** Problem to work on **
A faithful copy without images is required: write out all the records exactly.

** Opening Working data block **

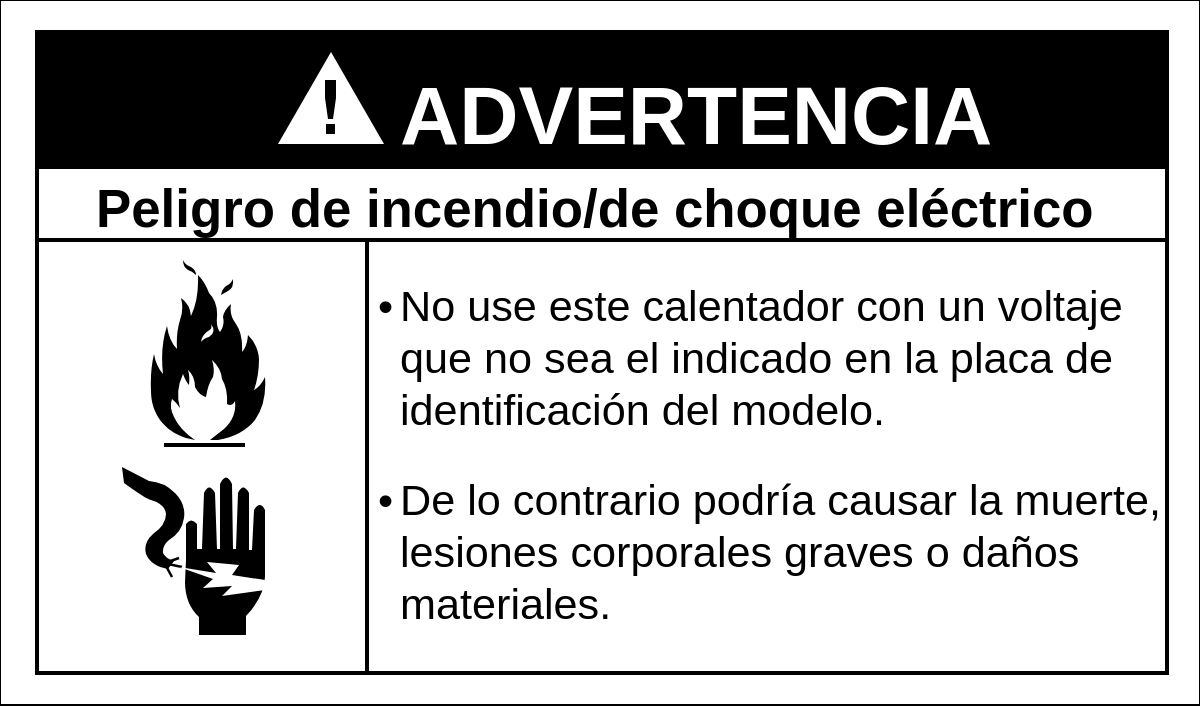
<!DOCTYPE html>
<html lang="es">
<head>
<meta charset="utf-8">
<title>Advertencia: peligro de incendio y de choque eléctrico</title>
<style>
:root { --ink: #000; --paper: #fff; --rule: 4px; }
* { box-sizing: border-box; margin: 0; padding: 0; }
html, body { width: 1200px; height: 706px; overflow: hidden; background: var(--paper); }
body { font-family: "Liberation Sans", Arial, Helvetica, sans-serif; color: var(--ink); }
.label { position: relative; width: 1200px; height: 706px; border: 1px solid var(--ink); border-bottom-width: 2px; }
.panel {
  position: absolute; left: 34px; top: 29px; width: 1134px; height: 645px;
  border: var(--rule) solid var(--ink);
  display: grid; grid-template-rows: 135px 73px 1fr;
}
.signal { position: relative; background: var(--ink); color: var(--paper); }
.signal svg { position: absolute; left: 238px; top: 18px; }
.signal h1 { position: absolute; left: 361px; top: 36px; font-size: 82px; line-height: 92px; white-space: nowrap; }
.hazard { position: relative; border-bottom: var(--rule) solid var(--ink); }
.hazard h2 { position: absolute; left: 57px; top: 10px; font-size: 52.8px; line-height: 59px; white-space: nowrap; }
.content { display: grid; grid-template-columns: 330px 1fr; }
.symbols { border-right: var(--rule) solid var(--ink); }
.symbols svg { display: block; }
.instructions { list-style: none; padding: 38px 0 0 31px; font-size: 43.2px; line-height: 52px; white-space: nowrap; }
.instructions li { position: relative; height: 156px; margin-bottom: 38px; }
.instructions li::before { content: "•"; position: absolute; left: -22px; }
</style>
</head>
<body>
<main class="label">
  <section class="panel">
    <header class="signal">
      <svg width="108" height="94" viewBox="276 52 108 94" role="img" aria-label="Símbolo de alerta">
        <polygon points="330,52 383,144 277,144" fill="var(--paper)"/>
        <path d="M324 80H335V98L332 119H327L324 98Z M325 124H334V134H325Z" fill="var(--ink)"/>
      </svg>
      <h1>ADVERTENCIA</h1>
    </header>
    <div class="hazard"><h2>Peligro de incendio/de choque eléctrico</h2></div>
    <div class="content">
      <div class="symbols">
        <svg width="326" height="429" viewBox="39 242 326 429" role="img" aria-label="Peligro de incendio y de choque eléctrico">
          <g id="fire" fill="var(--ink)">
            <path d="M183 260Q185 265 191 267Q196 270 196 275Q192 271 188 270Q183 267 183 260Z"/>
            <path d="M233 279Q234 288 228 291L221 295Q222 289 226 286Q231 284 233 279Z"/>
            <path d="M186 438C164 431 151 413 151 391Q150 371 154 354Q156 366 163 374Q160 347 167 326Q169 341 177 349Q176 333 180 320Q184 309 181 298Q190 304 191 316Q199 299 198 275Q205 282 209 293Q218 302 217 317Q216 327 220 332Q225 325 223 317Q224 310 231 304Q229 315 236 324Q243 334 242 352Q247 347 248 335Q258 345 259 359Q259 376 254 390Q261 386 265 377Q267 403 255 420Q242 436 218 440H195Z"/>
            <path fill="var(--paper)" d="M201 342Q202 335 208 331Q213 329 211 324Q217 332 209 337Q204 338 201 342Z"/>
            <path fill="var(--paper)" d="M195 440Q180 430 174 417Q169 407 172 399Q177 403 180 408Q175 391 183 374Q186 382 189 385Q190 376 188 370Q195 376 195 387Q199 395 206 397Q208 384 213 377Q215 369 212 360Q221 368 222 379Q228 389 227 404Q232 407 235 401Q237 417 224 429Q215 436 210 440Z"/>
            <rect x="164" y="443" width="81" height="4"/>
          </g>
          <g id="electric-shock" fill="var(--ink)">
            <path d="M122 467L149 481Q164 482 175 493Q186 504 184 518Q182 532 169 540Q162 546 163 553Q165 558 174 561L168 569Q151 566 146 554Q143 543 153 534Q166 525 166 514Q165 504 151 500Q146 499 124 483Z"/>
            <path d="M165 563L179 558M168 564L182 567M166 566L172 577" fill="none" stroke="var(--ink)" stroke-width="2.5"/>
            <path d="M186 560V524Q191 517 197 524V549H202L204 493Q209 482 215 493L217 549H220V484Q226 471 232 484L233 549H236L238 493Q243 482 249 493V550H252L254 510Q260 500 265 510V577Q264 597 246 616V635H199V617Q185 604 185 582Z"/>
            <path fill="var(--paper)" d="M179 567L216 573L207 562L239 565L232 575L265 580V590L222 596L232 586L203 588L213 579Z"/>
          </g>
        </svg>
      </div>
      <ul class="instructions">
        <li>No use este calentador con un voltaje<br>que no sea el indicado en la placa de<br>identificación del modelo.</li>
        <li>De lo contrario podría causar la muerte,<br>lesiones corporales graves o daños<br>materiales.</li>
      </ul>
    </div>
  </section>
</main>
</body>
</html>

** Closing Working data block **

** Response to the exercise **
<!DOCTYPE html>
<html lang="es">
<head>
<meta charset="utf-8">
<title>Advertencia: peligro de incendio y de choque eléctrico</title>
<style>
:root { --ink: #000; --paper: #fff; --rule: 4px; }
* { box-sizing: border-box; margin: 0; padding: 0; }
html, body { width: 1200px; height: 706px; overflow: hidden; background: var(--paper); }
body { font-family: "Liberation Sans", Arial, Helvetica, sans-serif; color: var(--ink); }
.label { position: relative; width: 1200px; height: 706px; border: 1px solid var(--ink); border-bottom-width: 2px; }
.panel {
  position: absolute; left: 34px; top: 29px; width: 1134px; height: 645px;
  border: var(--rule) solid var(--ink);
  display: grid; grid-template-rows: 135px 73px 1fr;
}
.signal { position: relative; background: var(--ink); color: var(--paper); }
.signal svg { position: absolute; left: 238px; top: 18px; }
.signal h1 { position: absolute; left: 361px; top: 36px; font-size: 82px; line-height: 92px; white-space: nowrap; }
.hazard { position: relative; border-bottom: var(--rule) solid var(--ink); }
.hazard h2 { position: absolute; left: 57px; top: 10px; font-size: 52.8px; line-height: 59px; white-space: nowrap; }
.content { display: grid; grid-template-columns: 330px 1fr; }
.symbols { border-right: var(--rule) solid var(--ink); }
.symbols svg { display: block; }
.instructions { list-style: none; padding: 38px 0 0 31px; font-size: 43.2px; line-height: 52px; white-space: nowrap; }
.instructions li { position: relative; height: 156px; margin-bottom: 38px; }
.instructions li::before { content: "•"; position: absolute; left: -22px; }
</style>
</head>
<body>
<main class="label">
  <section class="panel">
    <header class="signal">
      <svg width="108" height="94" viewBox="276 52 108 94" role="img" aria-label="Símbolo de alerta">
        <polygon points="330,52 383,144 277,144" fill="var(--paper)"/>
        <path d="M324 80H335V98L332 119H327L324 98Z M325 124H334V134H325Z" fill="var(--ink)"/>
      </svg>
      <h1>ADVERTENCIA</h1>
    </header>
    <div class="hazard"><h2>Peligro de incendio/de choque eléctrico</h2></div>
    <div class="content">
      <div class="symbols">
        <svg width="326" height="429" viewBox="39 242 326 429" role="img" aria-label="Peligro de incendio y de choque eléctrico">
          <g id="fire" fill="var(--ink)">
            <path d="M183 260Q185 265 191 267Q196 270 196 275Q192 271 188 270Q183 267 183 260Z"/>
            <path d="M233 279Q234 288 228 291L221 295Q222 289 226 286Q231 284 233 279Z"/>
            <path d="M186 438C164 431 151 413 151 391Q150 371 154 354Q156 366 163 374Q160 347 167 326Q169 341 177 349Q176 333 180 320Q184 309 181 298Q190 304 191 316Q199 299 198 275Q205 282 209 293Q218 302 217 317Q216 327 220 332Q225 325 223 317Q224 310 231 304Q229 315 236 324Q243 334 242 352Q247 347 248 335Q258 345 259 359Q259 376 254 390Q261 386 265 377Q267 403 255 420Q242 436 218 440H195Z"/>
            <path fill="var(--paper)" d="M201 342Q202 335 208 331Q213 329 211 324Q217 332 209 337Q204 338 201 342Z"/>
            <path fill="var(--paper)" d="M195 440Q180 430 174 417Q169 407 172 399Q177 403 180 408Q175 391 183 374Q186 382 189 385Q190 376 188 370Q195 376 195 387Q199 395 206 397Q208 384 213 377Q215 369 212 360Q221 368 222 379Q228 389 227 404Q232 407 235 401Q237 417 224 429Q215 436 210 440Z"/>
            <rect x="164" y="443" width="81" height="4"/>
          </g>
          <g id="electric-shock" fill="var(--ink)">
            <path d="M122 467L149 481Q164 482 175 493Q186 504 184 518Q182 532 169 540Q162 546 163 553Q165 558 174 561L168 569Q151 566 146 554Q143 543 153 534Q166 525 166 514Q165 504 151 500Q146 499 124 483Z"/>
            <path d="M165 563L179 558M168 564L182 567M166 566L172 577" fill="none" stroke="var(--ink)" stroke-width="2.5"/>
            <path d="M186 560V524Q191 517 197 524V549H202L204 493Q209 482 215 493L217 549H220V484Q226 471 232 484L233 549H236L238 493Q243 482 249 493V550H252L254 510Q260 500 265 510V577Q264 597 246 616V635H199V617Q185 604 185 582Z"/>
            <path fill="var(--paper)" d="M179 567L216 573L207 562L239 565L232 575L265 580V590L222 596L232 586L203 588L213 579Z"/>
          </g>
        </svg>
      </div>
      <ul class="instructions">
        <li>No use este calentador con un voltaje<br>que no sea el indicado en la placa de<br>identificación del modelo.</li>
        <li>De lo contrario podría causar la muerte,<br>lesiones corporales graves o daños<br>materiales.</li>
      </ul>
    </div>
  </section>
</main>
</body>
</html>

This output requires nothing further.